Convergence & Contrast and Passion & Persistence
Indianapolis Art Center
Through Aug. 23
The rich and famous have to buy their linens somewhere. It just so happens that Walter Knabe is the go-to guy for sumptuous surface design … from linens to wallpaper, wall hangings, scarves and even neckties. Knabe’s Indianapolis-based studio churns it out for the likes of Michael Jordan, Madonna, Andre Agassi and even Spike Lee; and the late Andy Warhol and Keith Haring were also private collectors.
Knabe’s work, on view with architecture and design giant Michael Graves’ furniture at the Indianapolis Art Center, offers a glimpse into the netherworld of aesthetic indulgence, and yet, it’s not all glitz and gratuitous richness.
It’s true that most of us mortals can’t afford a $1,100 duvet cover, as stunning as it is. Or rather, if we had an extra thousand, we’d probably use it to pay off some debt or take a much-needed vacation.
No matter; Knabe offers a rarified world of surface designs fit for a queen (or king), and there’s no use in denying the allure of a jewel-toned fabric hanging ceiling to floor, rich with an almost random, oversized pattern of leafy medallions and other flora-inspired motifs. And if this kind of thing really moves you, there is a price point closer to most of our budgets, even if it would still be considered a major splurge: A Walter Knabe limited edition photo frame (in turquoise, magenta or gold) can be yours for $175.
Hang that precious image above a Michael Graves chair, reminiscent of his bubble-shaped flatware, toasters and other miscellanea created for Target, and you’re sitting pretty. Graves and Knabe designs make excellent bedfellows: Not only does this stuff look good, but it feels good, too (well, it looks like it does … as much as I wanted to, I didn’t crawl into the fully-appointed bed on display).
Down the hall, less functional designs await: “Passion & Persistence, Focus on Studio Furniture” is a delightful combination of furniture-inspired art. Purdue University design instructor Maura Schaffer’s fabric-covered, wire sculptures are funny but meaningful: Anthropomorphic “chairs” are going at it in “Kama Sutra Position 3.” Schaffer’s tables and chairs are decidedly, and delightfully, dysfunctional — just like the humans they mimic.
Indianapolis artist (and Art Center instructor) Myra Perrin’s furniture and sculpture are more serious, making the most of Perrin’s woodturning skills and eye for simple elegance. “4 Challenged” is a simple wood disk, hugged by a coil of graphite.

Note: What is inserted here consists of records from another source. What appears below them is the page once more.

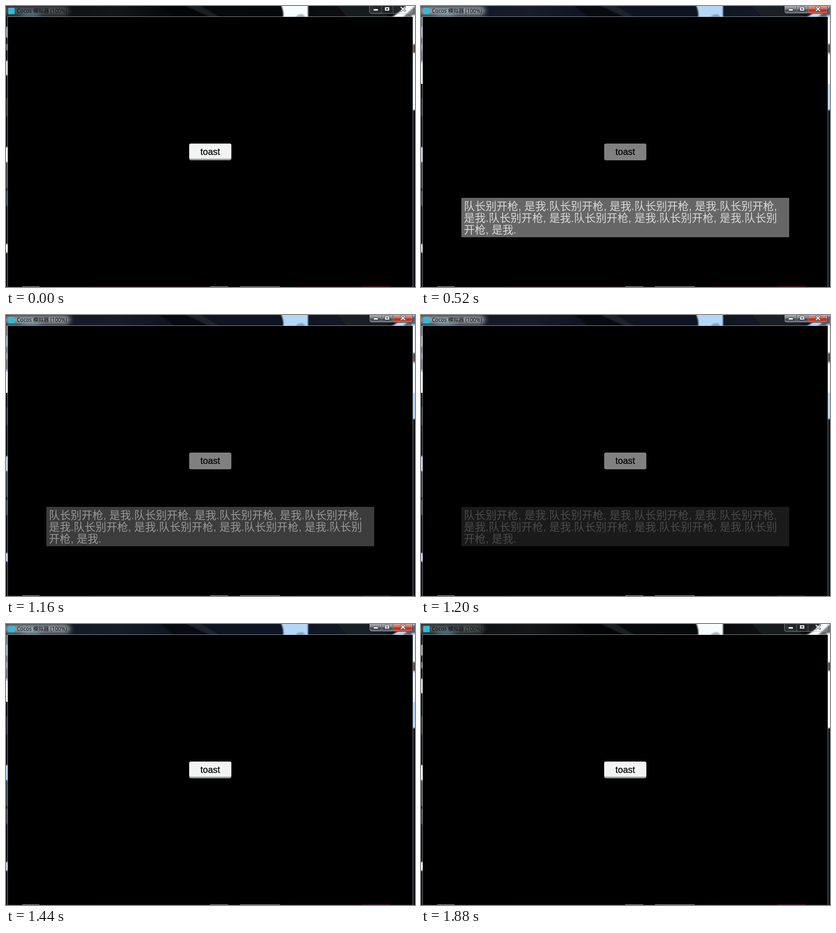
An HTML page that plays this animation: 902x621 px, repeating every 1.92 s.

```html
<!DOCTYPE html>
<html lang="zh">
<head>
<meta charset="utf-8">
<title>Toast</title>
<style>
html, body { margin: 0; width: 100%; height: 100%; overflow: hidden; background: #000; }
svg { display: block; width: 902px; height: 621px; }
text { white-space: pre; }

.title { font: 11.7px "Open Sans", "Noto Sans CJK SC", "Noto Sans CJK", sans-serif; }
.label { font: 20px "Liberation Sans", Arial, sans-serif; text-anchor: middle; stroke: #000; stroke-width: .3px; }
.msg { font: 24px "Liberation Sans", "Noto Sans CJK SC", "Noto Sans CJK", sans-serif; fill: #d8d8d8; }

.glass, .on, .off, .up, .down, .fade, .hover { animation: 1920ms step-end infinite; }
.glass { animation-name: tint; }
.on { animation-name: active; }
.off { animation-name: inactive; }
.up { animation-name: released; }
.down { animation-name: pressed; }
.fade { animation-name: toast; }
.hover { animation-name: hover; }

@keyframes tint {
  0%, 97.916%, 100% { color: #f6fcff; }
  25% { color: #b4d6f8; }
}
@keyframes active {
  0%, 97.916%, 100% { opacity: 0; }
  25% { opacity: 1; }
}
@keyframes inactive {
  0%, 97.916%, 100% { opacity: 1; }
  25% { opacity: 0; }
}
@keyframes released {
  0%, 75%, 100% { opacity: 1; }
  15.625% { opacity: 0; }
}
@keyframes pressed {
  0%, 75%, 100% { opacity: 0; }
  15.625% { opacity: 1; }
}
@keyframes toast {
  0%, 64.583%, 100% { opacity: 0; }
  27.083% { opacity: 1; }
  58.333% { opacity: .92; animation-timing-function: steps(5, end); }
  63.541% { opacity: .087; }
}
@keyframes hover {
  0%, 97.916%, 100% { opacity: 0; }
  86.458% { opacity: .4; }
  87.5% { opacity: .75; }
}
</style>
</head>
<body>
<svg viewBox="0 0 902 621">
  <defs>
    <filter id="soft" x="-20%" y="-60%" width="140%" height="220%"><feGaussianBlur stdDeviation="1.6"/></filter>
    <filter id="haze" x="-30%" y="-100%" width="160%" height="300%"><feGaussianBlur stdDeviation="6"/></filter>
    <linearGradient id="bar">
      <stop offset="0" stop-color="#1c2225"/>
      <stop offset=".17" stop-color="#0f1214"/>
      <stop offset=".27" stop-color="#131517"/>
      <stop offset=".38" stop-color="#07090b"/>
      <stop offset=".66" stop-color="#05080a"/>
      <stop offset=".82" stop-color="#0c0e10"/>
      <stop offset="1" stop-color="#0a0c0e"/>
    </linearGradient>
    <linearGradient id="grey" x2="0" y2="1">
      <stop offset="0" stop-color="#a9adb2"/>
      <stop offset=".46" stop-color="#797e84"/>
      <stop offset=".5" stop-color="#3c4148"/>
      <stop offset="1" stop-color="#6b727a"/>
    </linearGradient>
    <linearGradient id="red" x2="0" y2="1">
      <stop offset="0" stop-color="#e3a296"/>
      <stop offset=".46" stop-color="#cb6251"/>
      <stop offset=".5" stop-color="#b0291b"/>
      <stop offset="1" stop-color="#cf5a40"/>
    </linearGradient>
    <radialGradient id="glow" cy=".7">
      <stop offset="0" stop-color="#ffc38c"/>
      <stop offset="1" stop-color="#ee4a2c" stop-opacity=".45"/>
    </radialGradient>
    <path id="cross" d="M871.5 3L879.5 10.5M879.5 3L871.5 10.5"/>
  </defs>

  <!-- blurred desktop behind the window frame -->
  <rect width="902" height="621" fill="#0b0e12"/>
  <rect width="902" height="24" fill="url(#bar)"/>
  <g class="glass">
    <g class="on">
      <rect width="902" height="24" fill="#1c2a44" opacity=".4"/>
      <rect y="24" width="5" height="148" fill="#6d757d"/>
    </g>
    <g filter="url(#soft)">
      <path d="M335 -3H392L460 27H375Z" fill="#000" opacity=".5"/>
      <path d="M392 -3H425L475 27H455Z" fill="#2a2f34" opacity=".6"/>
      <path d="M728 -3H800L850 27H755Z" fill="#202326" opacity=".6"/>
      <path d="M605 -5H666V28H611Q614 12 605 -5Z" fill="currentColor"/>
      <path d="M637 28Q640 18 652 18Q660 19 660 28Z" fill="#5b6b7b" opacity=".55"/>
      <path d="M845 28Q868 16 884 -3H906L872 28Z" fill="currentColor"/>
      <path d="M872 28L906 -3V28Z" fill="currentColor" opacity=".4"/>
    </g>
    <g filter="url(#soft)" fill="currentColor">
      <rect x="-4" y="46" width="9" height="24" opacity=".6"/>
      <rect x="-4" y="84" width="9" height="14" opacity=".4"/>
      <rect x="-4" y="121" width="9" height="32" opacity=".85"/>
      <rect x="-4" y="204" width="9" height="40" opacity=".15"/>
      <rect x="-4" y="312" width="9" height="33"/>
      <rect x="-4" y="345" width="9" height="58" opacity=".25"/>
      <rect x="-4" y="408" width="9" height="34" fill="#456078" opacity=".7"/>
      <rect x="-4" y="526" width="9" height="19"/>
      <rect x="895" y="20" width="11" height="64"/>
      <rect x="895" y="104" width="11" height="126"/>
      <rect x="895" y="84" width="11" height="20" fill="#5a4a44"/>
    </g>
    <g class="on">
      <rect y="126" width="4" height="46" fill="#edf2f6"/>
      <rect x="897" y="24" width="5" height="58" fill="#eef3f8"/>
      <rect x="897" y="108" width="5" height="64" fill="#f2f5f8"/>
    </g>
  </g>

  <!-- title bar -->
  <g filter="url(#haze)">
    <rect x="-5" y="3" width="142" height="15" rx="7" fill="#71787c" opacity=".75"/>
    <ellipse cx="54" cy="21" rx="22" ry="4" fill="#58a5bd" opacity=".7"/>
    <rect class="on" x="-5" y="2" width="146" height="17" rx="8" fill="#a4acb0" opacity=".6"/>
  </g>
  <rect x="5" y="4" width="14" height="14" fill="#35b9d8"/>
  <text class="title" x="24" y="15" fill="#050607">Cocos 模拟器 (100%)</text>

  <!-- window controls -->
  <g class="off">
    <path d="M801.5 -1V12Q801.5 16.5 806 16.5H892Q896.5 16.5 896.5 12V-1Z" fill="#fff" fill-opacity=".1" stroke="#a2abb0" stroke-opacity=".7"/>
    <path d="M828.5 0V16M853.5 0V16" stroke="#a2abb0" stroke-opacity=".5"/>
  </g>
  <g class="on">
    <path d="M802 0H854V16H806Q802 16 802 12Z" fill="url(#grey)"/>
    <path d="M854 0H897V12Q897 16 893 16H854Z" fill="url(#red)"/>
    <path d="M801.5 -1V12Q801.5 16.5 806 16.5H892Q896.5 16.5 896.5 12V-1M828.5 0V16M853.5 0V16" fill="none" stroke="#20252b"/>
    <path d="M802.5 0V12Q803 15.5 806 15.5H827.5V0M829.5 0V15.5H852.5V0M854.5 0V15.5H892Q895.5 15 895.5 12V0" fill="none" stroke="#fff" stroke-opacity=".35"/>
  </g>
  <g class="hover">
    <rect x="847" y="0" width="55" height="22" rx="7" fill="#f0603c" opacity=".35" filter="url(#soft)"/>
    <path d="M854 0H897V12Q897 16 893 16H854Z" fill="url(#glow)"/>
  </g>
  <g fill="#fff" stroke="#41464d">
    <rect x="810.5" y="6.5" width="10" height="4"/>
    <path fill-rule="evenodd" d="M835.5 2.5H845.5V10.5H835.5ZM838.5 5.5H842.5V7.5H838.5Z"/>
  </g>
  <g stroke-linecap="square">
    <use href="#cross" stroke="#454a50" stroke-width="4"/>
    <use href="#cross" stroke="#fff" stroke-width="2"/>
  </g>

  <!-- client area with a translucent edge -->
  <path d="M3.5 621V23.5H897.5V621" fill="none" stroke="#e8f2f6" stroke-opacity=".6"/>
  <rect x="4" y="24" width="893" height="597"/>
  <path d="M4 620.5H897" stroke="#14181c"/>
  <g stroke="#c3ccd2">
    <path d="M36 620.5H74M450 620.5H490M516 620.5H604"/>
    <path d="M190 620.5H440M640 620.5H780" stroke="#35101f"/>
    <path d="M785 620.5H848" stroke="#8c1740"/>
  </g>

  <!-- button -->
  <g class="up">
    <rect x="404" y="304" width="93" height="37" rx="4" fill="#999"/>
    <path d="M404 308Q404 304 408 304H493Q497 304 497 308V334Q497 337.5 493.5 337.5H407.5Q404 337.5 404 334Z" fill="#f2f3f3"/>
  </g>
  <rect class="down" x="404" y="304" width="93" height="37" rx="4" fill="#808080"/>
  <text class="label" x="450.5" y="329">toast</text>

  <!-- toast -->
  <rect class="fade" x="89" y="424" width="723" height="87" fill="#666"/>
  <g class="fade msg">
    <text x="94.5" y="451">队长别开枪, 是我.队长别开枪, 是我.队长别开枪, 是我.队长别开枪,</text>
    <text x="94.5" y="477">是我.队长别开枪, 是我.队长别开枪, 是我.队长别开枪, 是我.队长别</text>
    <text x="94.5" y="503">开枪, 是我.</text>
  </g>
</svg>
</body>
</html>
```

Finally, Jennifer Costa, assistant professor and gallery curator at Illinois Central College in East Peoria, rounds out this local/regional show with unconventional interpretations of conventional designs: A cubist assemblage of wood pieces are the basis of a wall shelf, playfully titled “A Lesson in Tedium.”
Taken in together, Convergence & Contrast and Passion & Persistence form a satisfying blend of functional to fine art, allowing us to make the final distinctions. Both exhibitions are on view through Aug. 23 at the Indianapolis Art Center, 820 E. 67th St. Call 317-255-2464 or visit www.indplsartcenter.org for hours and information.